What do chickens have to do with potatoes? For that matter, what do chickens have to do with steel? And what do both of those things have to do with tires?
The answer isn’t as obvious as you may think, and this week everyone in the motorcycle industry is asking themselves what European motorcycles have to do with beef exports.
The answer to all these questions is the same though, and it involves the rather unsophisticated motorcycle industry being dragged into the rather complex world of international trade negotiation. Let me explain.
If you are in the market for an electric motorcycle (or any road-legal electric vehicle, for that matter), you have only a few more days to take advantage of the federal tax credit that comes with the purchase of these machines.
For potential electric motorcycle buyers, that means the 10% federal savings (some states offer their own incentives as well) will only be available for purchases made for the remaining four days of 2016.
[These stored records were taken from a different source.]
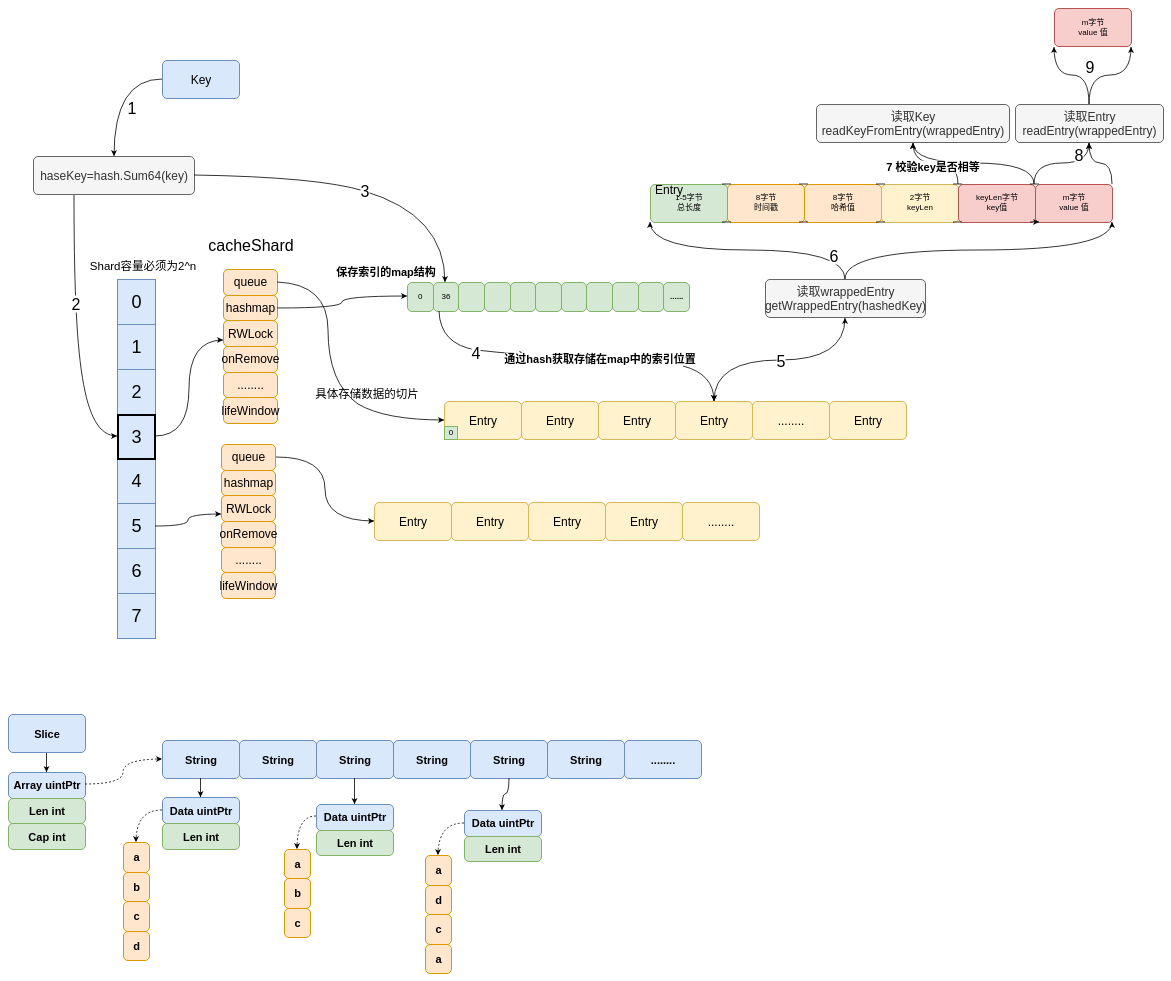
<!DOCTYPE html>
<html lang="zh-CN">
<head>
<meta charset="utf-8">
<title>cacheShard</title>
<style>
:root {
  --blue: #dae8fc; --blue-line: #6c8ebf;
  --green: #d5e8d4; --green-line: #82b366;
  --orange: #ffe6cc; --orange-line: #d79b00;
  --yellow: #fff2cc; --yellow-line: #d6b656;
  --red: #f8cecc; --red-line: #b85450;
  --grey: #f5f5f5; --grey-line: #666;
  --ink: #000;
}
* { box-sizing: border-box; }
body { margin: 0; background: #fff; }
.diagram {
  position: relative; width: 1171px; height: 981px; overflow: hidden;
  background: #fff; color: var(--ink);
  font: 12px/14px "Liberation Sans", "Noto Sans CJK SC", sans-serif;
}
.links { position: absolute; left: 0; top: 0; }
.node, .row, .column, .label { position: absolute; }
.node, .cell {
  display: flex; align-items: center; justify-content: center;
  text-align: center; white-space: nowrap;
  background: var(--fill); border: 1px solid var(--line); border-radius: 5px;
}
.row { display: grid; grid-auto-flow: column; grid-auto-columns: 1fr; }
.column { display: grid; grid-auto-rows: 1fr; }
.cell { margin: 0 -1px -1px 0; min-width: 0; }
.blue { --fill: var(--blue); --line: var(--blue-line); }
.green { --fill: var(--green); --line: var(--green-line); }
.orange { --fill: var(--orange); --line: var(--orange-line); }
.yellow { --fill: var(--yellow); --line: var(--yellow-line); }
.red { --fill: var(--red); --line: var(--red-line); }
.grey { --fill: var(--grey); --line: var(--grey-line); color: #333; }
.shards .cell { border-radius: 0; font-size: 18px; }
.shards .active { border: 2px solid var(--ink); z-index: 1; }
.index .cell, .bytes { font-size: 8px; line-height: 10px; }
.bytes .cell { padding-bottom: 1px; }
.slice { font-size: 11px; font-weight: bold; }
.label { transform: translate(-50%, -50%); white-space: nowrap; line-height: 13px; }
.step { font-size: 16px; line-height: 17px; background: #fff; }
.note { font-size: 11.5px; }
.strong { font-size: 11px; font-weight: bold; background: #fff; }
.title { font-size: 16px; }
</style>
</head>
<body>
<main class="diagram">

  <!-- Lookup steps -->
  <div class="node blue" style="left:162px;top:60px;width:78px;height:39px">Key</div>
  <div class="node grey" style="left:33px;top:156px;width:162px;height:39px">haseKey=hash.Sum64(key)</div>
  <div class="node grey" style="left:765px;top:279px;width:161px;height:39px">读取wrappedEntry<br>getWrappedEntry(hashedKey)</div>
  <div class="node grey" style="left:816px;top:104px;width:194px;height:39px">读取Key<br>readKeyFromEntry(wrappedEntry)</div>
  <div class="node grey" style="left:1015px;top:104px;width:149px;height:39px">读取Entry<br>readEntry(wrappedEntry)</div>
  <div class="node red bytes" style="left:1054px;top:8px;width:78px;height:39px">m字节<br>value 值</div>

  <!-- Shards -->
  <div class="column shards blue" style="left:117px;top:279px;width:38px;height:359px">
    <div class="cell">0</div><div class="cell">1</div><div class="cell">2</div><div class="cell active">3</div>
    <div class="cell">4</div><div class="cell">5</div><div class="cell">6</div><div class="cell">7</div>
  </div>
  <div class="column orange" style="left:223px;top:269px;width:54px;height:154px">
    <div class="cell">queue</div><div class="cell">hashmap</div><div class="cell">RWLock</div>
    <div class="cell">onRemove</div><div class="cell">........</div><div class="cell">lifeWindow</div>
  </div>
  <div class="column orange" style="left:221px;top:444px;width:54px;height:154px">
    <div class="cell">queue</div><div class="cell">hashmap</div><div class="cell">RWLock</div>
    <div class="cell">onRemove</div><div class="cell">........</div><div class="cell">lifeWindow</div>
  </div>

  <!-- Index map and entry queues -->
  <div class="row index green" style="left:407px;top:282px;width:282px;height:29px">
    <div class="cell">0</div><div class="cell">36</div><div class="cell"></div><div class="cell"></div>
    <div class="cell"></div><div class="cell"></div><div class="cell"></div><div class="cell"></div>
    <div class="cell"></div><div class="cell"></div><div class="cell"><b>......</b></div>
  </div>
  <div class="row yellow" style="left:444px;top:401px;width:462px;height:38px">
    <div class="cell">Entry</div><div class="cell">Entry</div><div class="cell">Entry</div>
    <div class="cell">Entry</div><div class="cell">........</div><div class="cell">Entry</div>
  </div>
  <div class="node green" style="left:444px;top:426px;width:14px;height:14px;border-radius:0;font-size:8px">0</div>
  <div class="row yellow" style="left:374px;top:502px;width:385px;height:38px">
    <div class="cell">Entry</div><div class="cell">Entry</div><div class="cell">Entry</div>
    <div class="cell">Entry</div><div class="cell">........</div>
  </div>

  <!-- Byte layout of one entry -->
  <div class="row bytes" style="left:650px;top:184px;width:462px;height:38px">
    <div class="cell green">1-5字节<br>总长度</div><div class="cell orange">8字节<br>时间戳</div>
    <div class="cell orange">8字节<br>哈希值</div><div class="cell yellow">2字节<br>keyLen</div>
    <div class="cell red">keyLen字节<br>key值</div><div class="cell red">m字节<br>value 值</div>
  </div>

  <!-- Slice of strings -->
  <section class="slice">
    <div class="node blue" style="left:8px;top:714px;width:78px;height:39px">Slice</div>
    <div class="column" style="left:8px;top:772px;width:77px;height:77px">
      <div class="cell blue">Array uintPtr</div><div class="cell green">Len int</div><div class="cell green">Cap int</div>
    </div>
    <div class="row blue" style="left:162px;top:740px;width:539px;height:38px">
      <div class="cell">String</div><div class="cell">String</div><div class="cell">String</div><div class="cell">String</div>
      <div class="cell">String</div><div class="cell">String</div><div class="cell">........</div>
    </div>
    <div class="column" style="left:162px;top:797px;width:77px;height:52px">
      <div class="cell blue">Data uintPtr</div><div class="cell green">Len int</div>
    </div>
    <div class="column" style="left:316px;top:804px;width:77px;height:51px">
      <div class="cell blue">Data uintPtr</div><div class="cell green">Len int</div>
    </div>
    <div class="column" style="left:464px;top:810px;width:77px;height:51px">
      <div class="cell blue">Data uintPtr</div><div class="cell green">Len int</div>
    </div>
    <div class="column orange" style="left:123px;top:842px;width:26px;height:118px">
      <div class="cell">a</div><div class="cell">b</div><div class="cell">c</div><div class="cell">d</div>
    </div>
    <div class="column orange" style="left:284px;top:849px;width:26px;height:88px">
      <div class="cell">a</div><div class="cell">b</div><div class="cell">c</div>
    </div>
    <div class="column orange" style="left:425px;top:855px;width:26px;height:118px">
      <div class="cell">a</div><div class="cell">d</div><div class="cell">c</div><div class="cell">a</div>
    </div>
  </section>

  <!-- Connecting lines -->
  <svg class="links" width="1171" height="981" viewBox="0 0 1171 981" aria-hidden="true">
    <defs>
      <marker id="arrow" markerUnits="userSpaceOnUse" markerWidth="8" markerHeight="8" refX="7" refY="4" orient="auto-start-reverse">
        <path d="M7 4L1 1L2.5 4L1 7Z"/>
      </marker>
    </defs>
    <g fill="none" stroke="#000" stroke-width="0.8" marker-end="url(#arrow)">
      <g class="lookup">
        <path marker-end="url(#arrow)" d="M162 79Q114 79 114 156"/>
        <path marker-end="url(#arrow)" d="M74 195C74 360 82 436 117 436"/>
        <path marker-end="url(#arrow)" d="M194 175Q319 177 364 191Q445 215 445 282"/>
        <path d="M439 311Q440 344 476 350Q500 353 525 354"/>
        <path marker-end="url(#arrow)" d="M683 366Q714 374 714 401"/>
        <path marker-start="url(#arrow)" marker-end="url(#arrow)" d="M714 401Q714 360 780 360Q845 360 845 318"/>
        <path marker-end="url(#arrow)" d="M845 279Q845 250 748 250Q650 250 650 222"/>
        <path marker-end="url(#arrow)" d="M845 279Q845 250 978 250Q1112 250 1112 222"/>
        <path marker-end="url(#arrow)" d="M958 184Q958 163 935 163Q913 163 913 143"/>
        <path marker-end="url(#arrow)" d="M1034 184Q1034 163 974 163Q913 163 913 143"/>
        <path marker-end="url(#arrow)" d="M1034 184Q1034 163 1062 163Q1089 163 1089 143"/>
        <path d="M1112 184Q1112 163 1100 163Q1089 163 1089 143"/>
        <path marker-end="url(#arrow)" d="M1089 104Q1089 75 1072 75Q1054 75 1054 47"/>
        <path marker-end="url(#arrow)" d="M1089 104Q1089 75 1110 75Q1131 75 1131 47"/>
      </g>
      <g class="shard-links">
        <path marker-end="url(#arrow)" d="M155 436Q189 436 189 388Q189 340 223 340"/>
        <path marker-end="url(#arrow)" d="M155 526Q188 526 188 520Q188 514 221 514"/>
        <path marker-end="url(#arrow)" d="M277 308Q342 308 342 302Q342 296 407 296"/>
        <path marker-end="url(#arrow)" d="M277 282Q328 284 328 330Q328 383 358 404Q385 420 444 420"/>
        <path marker-end="url(#arrow)" d="M276 457Q325 457 325 489Q325 521 374 521"/>
      </g>
      <path class="field-joints" d="M722 184h9M722 222h9M799 184h9M799 222h9M876 184h9M876 222h9M953 184h9M953 222h9M1030 184h9M1030 222h9"/>
      <g class="slice-links">
        <path marker-end="url(#arrow)" d="M46.5 753V772"/>
        <path marker-end="url(#arrow)" d="M200.5 778V797"/>
        <path marker-end="url(#arrow)" d="M354.5 778V804"/>
        <path marker-end="url(#arrow)" d="M509 778Q509 794 505 794Q502 794 502 810"/>
      </g>
      <g class="pointers" stroke-dasharray="2 2">
        <path marker-end="url(#arrow)" d="M85 784Q123 784 123 772Q123 759 162 759"/>
        <path marker-end="url(#arrow)" d="M162 810Q136 810 136 842"/>
        <path marker-end="url(#arrow)" d="M316 816Q297 816 297 849"/>
        <path marker-end="url(#arrow)" d="M464 823Q438 823 438 855"/>
      </g>
    </g>
  </svg>

  <!-- Labels -->
  <div class="label step" style="left:132px;top:108px">1</div>
  <div class="label step" style="left:76px;top:304px">2</div>
  <div class="label step" style="left:365px;top:191px">3</div>
  <div class="label step" style="left:476px;top:353px">4</div>
  <div class="label step" style="left:781px;top:361px">5</div>
  <div class="label step" style="left:834px;top:256px">6</div>
  <div class="label strong" style="left:933px;top:167px">7 校验key是否相等</div>
  <div class="label step" style="left:1079px;top:155px">8</div>
  <div class="label step" style="left:1090px;top:67px">9</div>
  <div class="label" style="left:669px;top:190px">Entry</div>
  <div class="label note" style="left:143px;top:266px">Shard容量必须为2^n</div>
  <div class="label title" style="left:251px;top:245px">cacheShard</div>
  <div class="label strong" style="left:386px;top:272px">保存索引的map结构</div>
  <div class="label strong" style="left:600px;top:359px">通过hash获取存储在map中的索引位置</div>
  <div class="label note" style="left:367px;top:394px">具体存储数据的切片</div>
</main>
</body>
</html>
Once January 1st, 2017 rolls up on the calendar, electric motorcycles will cost their full freight. How this will affect the space though, remains to be seen.
More bad news comes from Italy, as MV Agusta has come under investigation by the Guardia di Finanza for allegedly misusing its employees’ INPS contributions (Italy’s national pension system, similar to the USA’s Social Security system), which may have gone to paying bills from suppliers, to the tune of €6.8 million.
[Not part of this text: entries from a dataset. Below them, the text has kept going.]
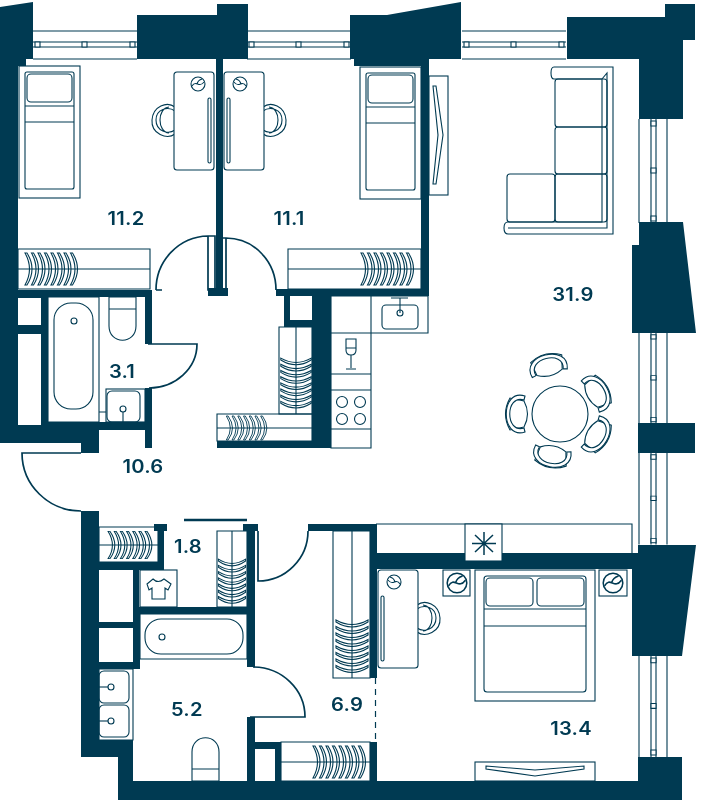
<!DOCTYPE html>
<html lang="en">
<head>
<meta charset="utf-8">
<title>Apartment floor plan</title>
<style>
:root { --ink: #003a52; --paper: #fff; }
* { box-sizing: border-box; }
html, body { margin: 0; overflow: hidden; background: var(--paper); }
.plan { position: relative; width: 701px; height: 800px; overflow: hidden; background: var(--paper); }
.drawing { display: block; }
.walls { fill: var(--ink); }
.shafts { fill: var(--paper); }
.line { fill: none; stroke: var(--ink); stroke-width: 1.1; }
.solid { fill: var(--paper); }
.doors { fill: none; stroke: var(--ink); stroke-width: 1.7; }
.area { position: absolute; transform: translate(-50%, -50%) scaleX(1.12); color: var(--ink); font: 600 18px/1 Inter, "Open Sans", sans-serif; letter-spacing: .2px; white-space: nowrap; }
</style>
</head>
<body>
<main class="plan">
<svg class="drawing" width="701" height="800" viewBox="0 0 701 800" role="img" aria-label="Floor plan with furniture">
  <defs>
    <path id="hanger" d="M-3-16Q6 0-3 16H-1Q9 0-1-16Z"/>
    <g id="hangers-4"><use href="#hanger"/><use href="#hanger" x="6.5"/><use href="#hanger" x="13"/><use href="#hanger" x="19.5"/></g>
    <g id="hangers-7"><use href="#hangers-4"/><use href="#hanger" x="26"/><use href="#hanger" x="32.5"/><use href="#hanger" x="39"/></g>
    <g id="hangers-8"><use href="#hangers-4"/><use href="#hangers-4" x="26"/></g>
    <g id="window">
      <path d="M0 0H104M0 11H104M0 16H104M0 28H104"/>
      <path d="M2 11h5v5h-5zM49 11h5v5h-5zM97 11h5v5h-5z" class="solid"/>
    </g>
    <g id="single-bed">
      <rect width="61" height="132"/><rect x="6" y="6" width="49" height="117" rx="2"/>
      <rect x="8" y="8" width="45" height="28" rx="4"/><path d="M6 40H55M6 56H55"/>
    </g>
    <g id="lamp"><circle r="7"/><path d="M-6 2C-2-5 1 5 6-2M-1 0Q0-4 4-5"/></g>
    <g id="desk">
      <path d="M1 35C-7 29-21 34-22 48S-7 68 1 62V58C-6 63-18 59-18 48S-6 34 1 39M-5 35C-17 36-17 60-5 61"/>
      <rect width="40" height="98" rx="3" class="solid"/>
      <rect x="34" y="26" width="3" height="65" rx="1.5"/><use href="#lamp" x="24" y="12"/>
    </g>
    <g id="dining-chair">
      <path d="M-13-43L-16-57Q0-66 16-57L13-43Q0-36-13-43Z" class="solid"/>
      <path d="M-18-42C-26-67 26-67 18-42L14-43C20-62-20-62-14-43Z" class="solid"/>
    </g>
    <g id="basin"><rect width="30" height="32" rx="5"/><circle cx="12" cy="16" r="3"/><path d="M0 16H9"/></g>
    <g id="toilet"><path d="M0 0H27V12H0ZM0 12V29C0 48 27 48 27 29V12"/></g>
  </defs>

  <g class="walls">
    <path d="M0 7L33 2V59H26V66H18V290H152V344H145V297H48V422H145V388H152V448H145V430H99V453H81V443H0Z"/>
    <path d="M137 15H217V4H248V59H223V288H228V296H208V288H216V59H137Z"/>
    <path d="M350 15H387L461 2V59H429V296H331V448H217V441H312V327H284V296H276V289H421V66H354V59H350Z"/>
    <path d="M567 17H665V4H695V40H683V119H639V59H567Z"/>
    <path d="M639 222H683L696 333H632V245H639Z"/>
    <rect x="638" y="423" width="57" height="30"/>
    <path d="M638 545H696L682 656H632V569H377V678H370V531H308V524H377V553H638Z"/>
    <path d="M81 511H99V562H158V531H154V524H167V531H164V570H139V607H247V531H243V524H258V531H255V667H247V614H140V669H99V740H133V781H247V717H255V742H281V781H370V742H377V781H638V757H682V800H118V757H81Z"/>
  </g>
  <g class="shafts">
    <rect x="18" y="298" width="23" height="27"/><rect x="18" y="334" width="23" height="91"/>
    <rect x="290" y="296" width="22" height="24"/>
    <rect x="99" y="570" width="34" height="52"/><rect x="99" y="628" width="34" height="34"/>
    <rect x="255" y="749" width="20" height="32"/>
  </g>

  <g class="line windows">
    <use href="#window" x="33" y="31"/>
    <use href="#window" x="247" y="31"/>
    <use href="#window" x="462" y="31"/>
    <use href="#window" transform="translate(667 119) rotate(90)"/>
    <use href="#window" transform="translate(667 333) rotate(90) scale(.87 1)"/>
    <use href="#window" transform="translate(667 453) rotate(90) scale(.88 1)"/>
    <use href="#window" transform="translate(667 656) rotate(90) scale(.97 1)"/>
  </g>

  <g class="doors">
    <path d="M156 290A53 54 0 0 1 208 236H215V290H208V236M156 290H162"/>
    <path d="M276 290A50 52 0 0 0 226 238V290M223 238H226"/>
    <path d="M148 344H197A48 44 0 0 1 149 388"/>
    <path d="M81 453H22A59 58 0 0 0 81 511"/>
    <path d="M258 531V581A50 50 0 0 0 308 531"/>
    <path d="M250 717H305A52 50 0 0 0 253 667"/>
    <path d="M184 520H247" stroke-width="2.5"/>
    <path d="M375.500 678V742" stroke-width="1.2" stroke-dasharray="6 5"/>
  </g>

  <g class="line wardrobes">
    <path d="M18 249H150V289H18ZM18 269H150"/><use href="#hangers-8" x="28" y="269"/>
    <path d="M288 249H421V289H288ZM288 269H421"/><use href="#hangers-8" x="364" y="269"/>
    <path d="M217 414H312V441H217ZM217 428H312"/><use href="#hangers-7" transform="translate(229 428) scale(.88 .75)"/>
    <path d="M279 327H312V414H279ZM296 327V414"/><use href="#hangers-8" transform="translate(296 361) rotate(90) scale(.95 .95)"/>
    <path d="M99 527H158V562H99ZM99 545H158"/><use href="#hangers-7" transform="translate(111 545) scale(.95 .85)"/>
    <path d="M217 531H247V607H217ZM232 531V607"/><use href="#hangers-7" transform="translate(232 562) rotate(90) scale(.96 .85)"/>
    <path d="M333 531H370V678H333ZM352 531V678"/><use href="#hangers-8" transform="translate(352 623) rotate(90)"/>
    <path d="M281 742H370V781H281ZM281 762H370"/><use href="#hangers-8" x="316" y="762"/>
  </g>

  <g class="line bedrooms">
    <use href="#single-bed" x="19" y="66"/>
    <use href="#single-bed" x="360" y="67"/>
    <use href="#desk" x="174" y="72"/>
    <use href="#desk" transform="translate(264 72) scale(-1 1)"/>
    <use href="#desk" transform="translate(418 570) scale(-1 1)"/>
    <rect x="443" y="570" width="27" height="26"/><use href="#lamp" transform="translate(457 583) scale(1.4)"/>
    <rect x="599" y="570" width="28" height="26"/><use href="#lamp" transform="translate(613 583) scale(1.4)"/>
    <rect x="475" y="570" width="120" height="131"/>
    <rect x="484" y="576" width="102" height="116" rx="3"/>
    <rect x="486" y="578" width="47" height="28" rx="4"/><rect x="537" y="578" width="47" height="28" rx="4"/>
    <path d="M484 609H586M484 626H586"/>
    <rect x="475" y="762" width="120" height="19"/><path d="M486 766L535 770L584 766V769L535 776L486 769Z"/>
  </g>

  <g class="line living-room">
    <rect x="429" y="76" width="19" height="119"/><path d="M433 86H436L443 135L436 184H433L438 135Z"/>
    <path d="M554 67H613V234H508Q504 234 504 228Q504 222 508 222H602V79H554Q551 79 551 73Q551 67 554 67ZM602 79L607 73V228H508"/>
    <rect x="555" y="79" width="52" height="48" rx="3"/><rect x="555" y="127" width="52" height="47" rx="3"/>
    <rect x="507" y="174" width="48" height="48" rx="3"/><rect x="555" y="174" width="52" height="48" rx="3"/>
    <g transform="translate(560 414)">
      <use href="#dining-chair" transform="rotate(-14)"/>
      <use href="#dining-chair" transform="rotate(60) translate(0 7)"/>
      <use href="#dining-chair" transform="rotate(120) translate(0 7)"/>
      <use href="#dining-chair" transform="rotate(191) translate(0 7)"/>
      <use href="#dining-chair" transform="rotate(270) translate(0 7)"/>
      <circle r="28" class="solid"/>
    </g>
  </g>

  <g class="line kitchen">
    <path d="M331 296H428V333H371V448H331ZM371 296V333M331 333H371M331 374H371M331 390H371M331 429H371"/>
    <rect x="382" y="305" width="36" height="24" rx="4"/><circle cx="400" cy="313" r="3"/><path d="M400 313V298M391 298H408"/>
    <path d="M346 339H356V350Q356 355 351 355Q346 355 346 350ZM346 348H356M351 355V368M346 369H356"/>
    <circle cx="342" cy="402" r="5.500"/><circle cx="360" cy="402" r="5.500"/><circle cx="342" cy="419" r="5.500"/><circle cx="360" cy="419" r="5.500"/>
    <path d="M376 524H632V553"/>
    <rect x="465" y="524" width="37" height="37" class="solid"/>
    <path d="M484 532V555M472 543.500H496M475 535L493 552M475 552L493 535" stroke-width="1.500"/>
  </g>

  <g class="line bathrooms">
    <path d="M48 297H99V422H48ZM99 412H106"/><rect x="54" y="303" width="39" height="106" rx="17"/><circle cx="74" cy="321" r="3"/>
    <use href="#toilet" x="109" y="297"/>
    <rect x="106" y="389" width="39" height="33"/><rect x="107" y="391" width="33" height="31" rx="5"/><circle cx="123" cy="409" r="3"/><path d="M123 412V422"/>
    <path d="M140 614H247V659H140Z"/><rect x="145" y="619" width="98" height="35" rx="16"/><circle cx="162" cy="637" r="3"/>
    <path d="M99 669H133V740H99Z"/><use href="#basin" x="99" y="671"/><use href="#basin" x="99" y="705"/>
    <use href="#toilet" transform="translate(219 781) rotate(180)"/>
    <rect x="140" y="570" width="37" height="37"/>
    <path d="M153 579Q158 584 164 579L171 584L168 590L165 588V599H152V588L149 590L147 584Z"/>
  </g>
</svg>

<span class="area" style="left:126px;top:219px">11.2</span>
<span class="area" style="left:289px;top:219px">11.1</span>
<span class="area" style="left:573px;top:295px">31.9</span>
<span class="area" style="left:122px;top:372px">3.1</span>
<span class="area" style="left:143px;top:467px">10.6</span>
<span class="area" style="left:188px;top:547px">1.8</span>
<span class="area" style="left:187px;top:710px">5.2</span>
<span class="area" style="left:347px;top:705px">6.9</span>
<span class="area" style="left:571px;top:729px">13.4</span>
</main>
</body>
</html>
To put this into context for our American readers, Italy’s Guardia di Finanza is law enforcement agency that handles financial crimes – its duties and powers are analogous to the intersection on a Venn diagram that is composed of our IRS, FTC, and US Customs bureaus.
Italian businesses are required to pay into the INPS pensions of their employees, and here the Guardia di Finanza has been investigating whether MV Agusta used those funds instead to pay its supplier invoices. MV Agusta CEO Giovanni Castiglioni denies the allegations, though has some financial issues of his own to contend with.
Starting this November, Oklahoma riders will have to start paying a $3 fee that helps fund motorcycle safety in the OK State. The tax will be added to existing registration fees, and affects new bikes and their renewals.
While the Oklahoma Advisory Committee for Motorcycle Safety and Education will decided how the funds are used, it’s under the presumption that revenue generated from the tax will be spent on safety advertising and promotion.
Despite the hit to the wallet, the Daily Oklahoman says that riders in Oklahoma aren’t complaining about the increased registration costs.